Therefore, let me look at exactly what overvaluing is, why it’s on the rise and most importantly, the harm overvaluing causes to homeowners like yourself.
You would think the most important thing in estate agency is all about finding the best buyer for your home, at the best price, who can make the move with the least amount of hassle.
To us it is, and to many other Newcastle estate agents, it is as well. Yet, to some agents, sales aren’t the essential objective. Instead, it is having a vigorous catalogue of properties to sell to generate more future leads.
Deprived of an endless number of new properties for sale, the enquiries estate agents receive will significantly drop, leaving them high and dry without any buyer (or seller) leads, the lifeblood of estate agents.
Therefore, some (not all), but some estate agents will feed on a homeowner’s appetite to get the highest possible price for their Newcastle home by giving them an over-inflated suggested asking price to market their property at (i.e. ‘overvaluing’).
If one estate agent can get you an extra £30,000 for your Newcastle home, you will take it, won’t you?
The suggestion of pushing the asking price of your Newcastle home for 10%, 15% even 20% could be seen by many as a temptation too good to miss. Yet once you are on the market, the agent is trained to slowly get you to reduce your asking price over a lengthy sole agency agreement.
The problem is that the home of your dreams might have sold by the time you reduced your price in 3 months. Also, Which reports in 2017 and 2019 proved you ended up getting less for your home when it did eventually sell (which means you lose money) and finally, the agents know homeowners perceive it’s a hassle to swap agents (which it isn’t).
But estate agents only get paid when they sell the house; why do they overvalue?

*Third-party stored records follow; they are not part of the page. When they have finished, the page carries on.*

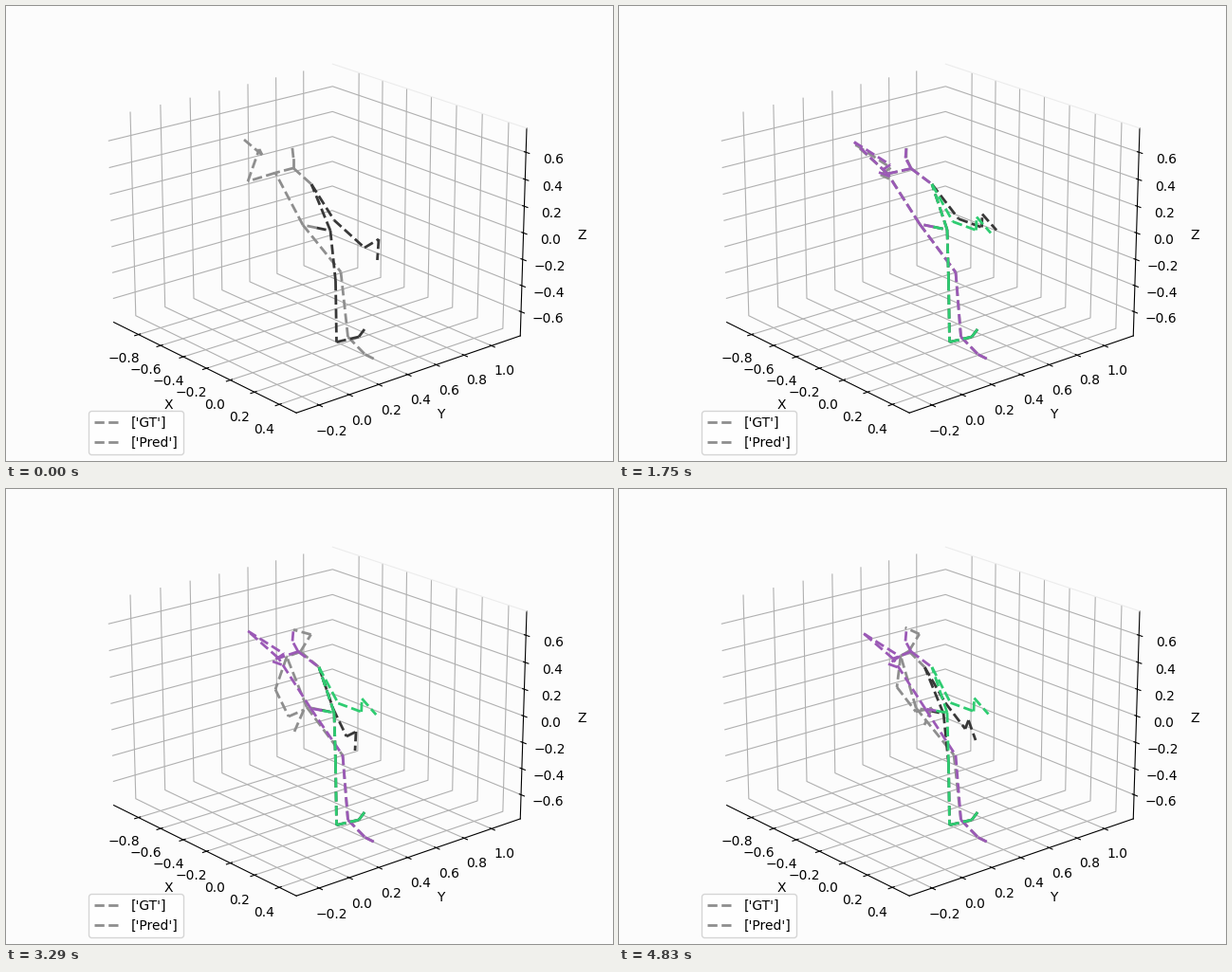
Recreate the animation shown at these times as a matplotlib script. Size 640x480 px, loop 4.9 s.

```python
import numpy as np
import matplotlib.pyplot as plt
from matplotlib.animation import FuncAnimation
from matplotlib.lines import Line2D

FRAMES, INTERVAL = 70, 70
PRED_START = 25
BACKGROUND = "#fcfcfc"
GREY, DARK = "#8e8e8e", "#383838"
PURPLE, GREEN = "#9b59b6", "#2ecc71"


def vec(*points):
    return np.array(points, float)


# Arm poses as elbow, wrist, thumb, hand in stage pixels.
LEFT_RAISED = vec((255, 185), (267, 151), (270, 157), (251, 141))
LEFT_REACH = vec((248, 143.5), (286, 167.5), (274, 175.5), (285, 179.5))
LEFT_HANG = vec((284, 211.5), (298, 240), (314, 233), (304, 256))
LEFT_REST = vec((293, 209), (313, 235), (330, 231), (322, 249))
RIGHT_RAISED = vec((346, 226), (378, 255), (393, 246), (391.5, 268))
RIGHT_REACH = vec((358, 224.5), (382.5, 233.5), (383, 219.5), (398, 236.5))
RIGHT_HANG = vec((349, 225), (373, 248), (377, 236), (386, 256))
RIGHT_FOLD = vec((345, 232), (359, 261), (369, 256), (368, 276))
RIGHT_REST = vec((344, 225.5), (365, 253), (368.5, 244), (376, 265))

# (start frame, end frame, pose reached)
LEFT_MOVES = [(0, 15, LEFT_REACH), (23, 39, LEFT_HANG), (47, 64, LEFT_REST)]
RIGHT_MOVES = [(0, 15, RIGHT_REACH), (25, 39, RIGHT_HANG),
               (39, 47, RIGHT_FOLD), (47, 62, RIGHT_REST)]

# Sideways bulge of each arm joint during the first swing.
LEFT_BULGE = np.linspace(-8, 0, 4)
RIGHT_BULGE = np.linspace(0, 13, 4)

LEGS = {
    "knee_r": vec(347.5, 290), "ankle_r": vec(348.5, 354.5),
    "foot_r": vec(372, 349), "toe_r": vec(378, 341),
    "ankle_l": vec(360.5, 349), "foot_l": vec(378.5, 367.5),
    "toe_l": vec(388.5, 372.5),
}


def ease(frame, start, end):
    u = min(max((frame - start) / (end - start), 0), 1)
    return u * u * (3 - 2 * u)


def swing(frame, arm_pose, moves, bulge):
    for start, end, goal in moves:
        arm_pose = arm_pose + (goal - arm_pose) * ease(frame, start, end)
    arc = np.sin(np.pi * ease(frame, *moves[0][:2]))
    return arm_pose + np.outer(bulge * arc, (1, 0))


def skeleton(lean, drop, settle, left, right):
    """All joints from the body's lean, the left arm's drop and a slow settling."""
    joints = dict(LEGS)
    drift = settle * vec(6, 2)
    joints["knee_l"] = vec(353, 280.5) + lean * vec(2, 0.5)
    joints["hip_l"] = vec(313, 231) + lean * vec(4, -1) + drift
    joints["hip_r"] = vec(342, 237) + lean * vec(4, -1)
    joints["root"] = (joints["hip_l"] + joints["hip_r"]) / 2
    joints["shoulder_l"] = vec(284, 176) + lean * vec(-1, 1) + drop * vec(13, 0) + drift
    joints["shoulder_r"] = vec(322, 188) + lean * vec(8, 0)
    middle = (joints["shoulder_l"] + joints["shoulder_r"]) / 2
    neck = middle + vec(1.5 * lean - 4 * drop, -11) - drift / 2
    joints["neck"] = neck
    joints["nose"] = neck + vec(11 * drop - 6 * lean * (1 - drop), -11 - 7 * drop)
    joints["crown"] = vec(301.5, 146) + lean * vec(1.5, 2.5)
    for side, points in (("l", left), ("r", right)):
        for name, point in zip(("elbow", "wrist", "thumb", "hand"), points):
            joints[f"{name}_{side}"] = point
    return joints


def true_pose(frame):
    lean = ease(frame, 0, 18) - ease(frame, 47, 72)
    left = swing(frame, LEFT_RAISED, LEFT_MOVES, LEFT_BULGE)
    right = swing(frame, RIGHT_RAISED, RIGHT_MOVES, RIGHT_BULGE)
    return skeleton(lean, ease(frame, 23, 39), 0, left, right)


def pred_pose(frame):
    """The reaching pose, held while it slowly sinks forward."""
    u = max(frame - PRED_START, 0) / (FRAMES - 1 - PRED_START)
    settle = np.sin(np.pi / 2 * u)
    left = LEFT_REACH + settle * vec(10, 9)
    right = RIGHT_REACH + vec(-6, 3) + settle * vec(-2.5, -2)
    return skeleton(1, 0, settle, left, right)


def chain(*joints):
    return list(zip(joints, joints[1:]))


def limb(side, *names):
    return chain(*(f"{name}_{side}" for name in names))


LEG = ("hip", "knee", "ankle", "foot", "toe")
ARM = ("hip", "shoulder", "elbow", "wrist", "thumb", "hand")

# (bones, drawn in the left-side colour)
LIMBS = [
    (limb("l", *LEG), True),
    (limb("r", *LEG), False),
    ([("root", "hip_l")], True),
    ([("root", "hip_r")], False),
    (limb("r", *ARM), False),
    (limb("l", *ARM), True),
    ([("neck", "shoulder_l"), ("neck", "shoulder_r")], True),
    (chain("neck", "nose", "crown"), True),
]
BONES = [(a, b, left) for bones, left in LIMBS for a, b in bones]


def make_space(fig):
    ax = fig.add_axes([0, 0, 1, 1], projection="3d", facecolor=BACKGROUND)
    ax.view_init(elev=20, azim=-40)
    span = 1.5625
    xlim, ylim, zlim = [(low, low + span) for low in (-1.028, -0.348, -0.786)]
    ax.plot(xlim, [ylim[1]] * 2, [zlim[1]] * 2, color="#ececec", lw=0.8)
    ax.set(xlim=xlim, ylim=ylim, zlim=zlim, xlabel="X", ylabel="Y", zlabel="Z")
    ax.set_xticks(np.arange(-4, 3) / 5)
    ax.set_yticks(np.arange(-1, 6) / 5)
    ax.set_zticks(np.arange(-3, 4) / 5)
    for axis in (ax.xaxis, ax.yaxis, ax.zaxis):
        axis.set_pane_color((1, 1, 1, 0))
    handles = [Line2D([], [], color=GREY, lw=2, ls="--", label=f"['{name}']")
               for name in ("GT", "Pred")]
    ax.legend(handles=handles, loc="lower left")


def make_stage(fig):
    ax = fig.add_axes([0, 0, 1, 1], facecolor="none")
    ax.set(xlim=(0, 640), ylim=(480, 0))
    ax.axis("off")
    return ax


def make_body(ax, left_color, right_color):
    return [ax.plot([], [], ls="--", lw=2,
                    color=left_color if left else right_color)[0]
            for _, _, left in BONES]


def place(lines, joints):
    for line, (a, b, _) in zip(lines, BONES):
        line.set_data(*zip(joints[a], joints[b]))


fig = plt.figure(figsize=(6.4, 4.8), dpi=100, facecolor=BACKGROUND)
make_space(fig)
stage = make_stage(fig)
true_body = make_body(stage, GREY, DARK)
pred_body = make_body(stage, PURPLE, GREEN)


def update(frame):
    place(true_body, true_pose(frame))
    place(pred_body, pred_pose(frame))
    for line in pred_body:
        line.set_visible(frame >= PRED_START)
    return true_body + pred_body


anim = FuncAnimation(fig, update, frames=FRAMES, interval=INTERVAL,
                     init_func=lambda: update(0), repeat=True, repeat_delay=0)
plt.show()
```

Would it surprise you that some Estate Agency chains pay their staff a commission when they put the property on to the market, not when it sells? So, their team overinflate their suggested asking prices to get that commission.
Over the last 18 months, with the rising property market, there has undoubtedly been a valid reason for pushing the envelope on the asking price. Yet, if every house like yours is on the market or sold subject to contract at £300,000 to £320,000, yours isn’t going to achieve £355,000, let alone £375,000 – even in this market.
With 62% of Newcastle homes still for sale after a month, the market is starting to level out and if you are keen to sell, then let me give you some advice.
Research has shown that if the asking price is initially set too high, it will be ignored by people surfing Rightmove and Zoopla.
(Come on, be honest – you have done that yourself haven’t you?)
When the property is eventually reduced because it has the stigma of being on the property market too long (begging the question of potential buyers that there may be a problem with the property itself hence no interest?), often when it does eventually sell, it will sell for less than what it would have done if it were priced correctly from day one (as per the two reports from Which in 2017 and 2019).
Of course, on the other hand, setting the asking price below its market value means potentially leaving money on the table needlessly – hence the need for a good agent.
Putting your Newcastle home or buy-to-let investment up for sale at the right price from the beginning is the key to selling within the best time frame and for the best price to a serious and motivated buyer.
Ask a handful of estate agents to value your home, ask them to back up any valuation of your Newcastle home with cold hard comparables of similar properties to yours.
Find your comparables by searching ALL the property portals (i.e. Rightmove, Zoopla, Boomin, OnTheMarket).
If you only take away one thing from this article, when you search the portals for comparables, make sure you include under offer/sold STC properties, as that will triple the comparable evidence.
Thus, by doing your homework and then working with a dependable, trustworthy and experienced Newcastle estate agent, who will help to ensure that your Newcastle property is put on the market to get you, the homeowner, the best price from day one without over cooking it (so you don’t lose out), you will be just fine.
These are my thoughts, let me know if you have any yourself.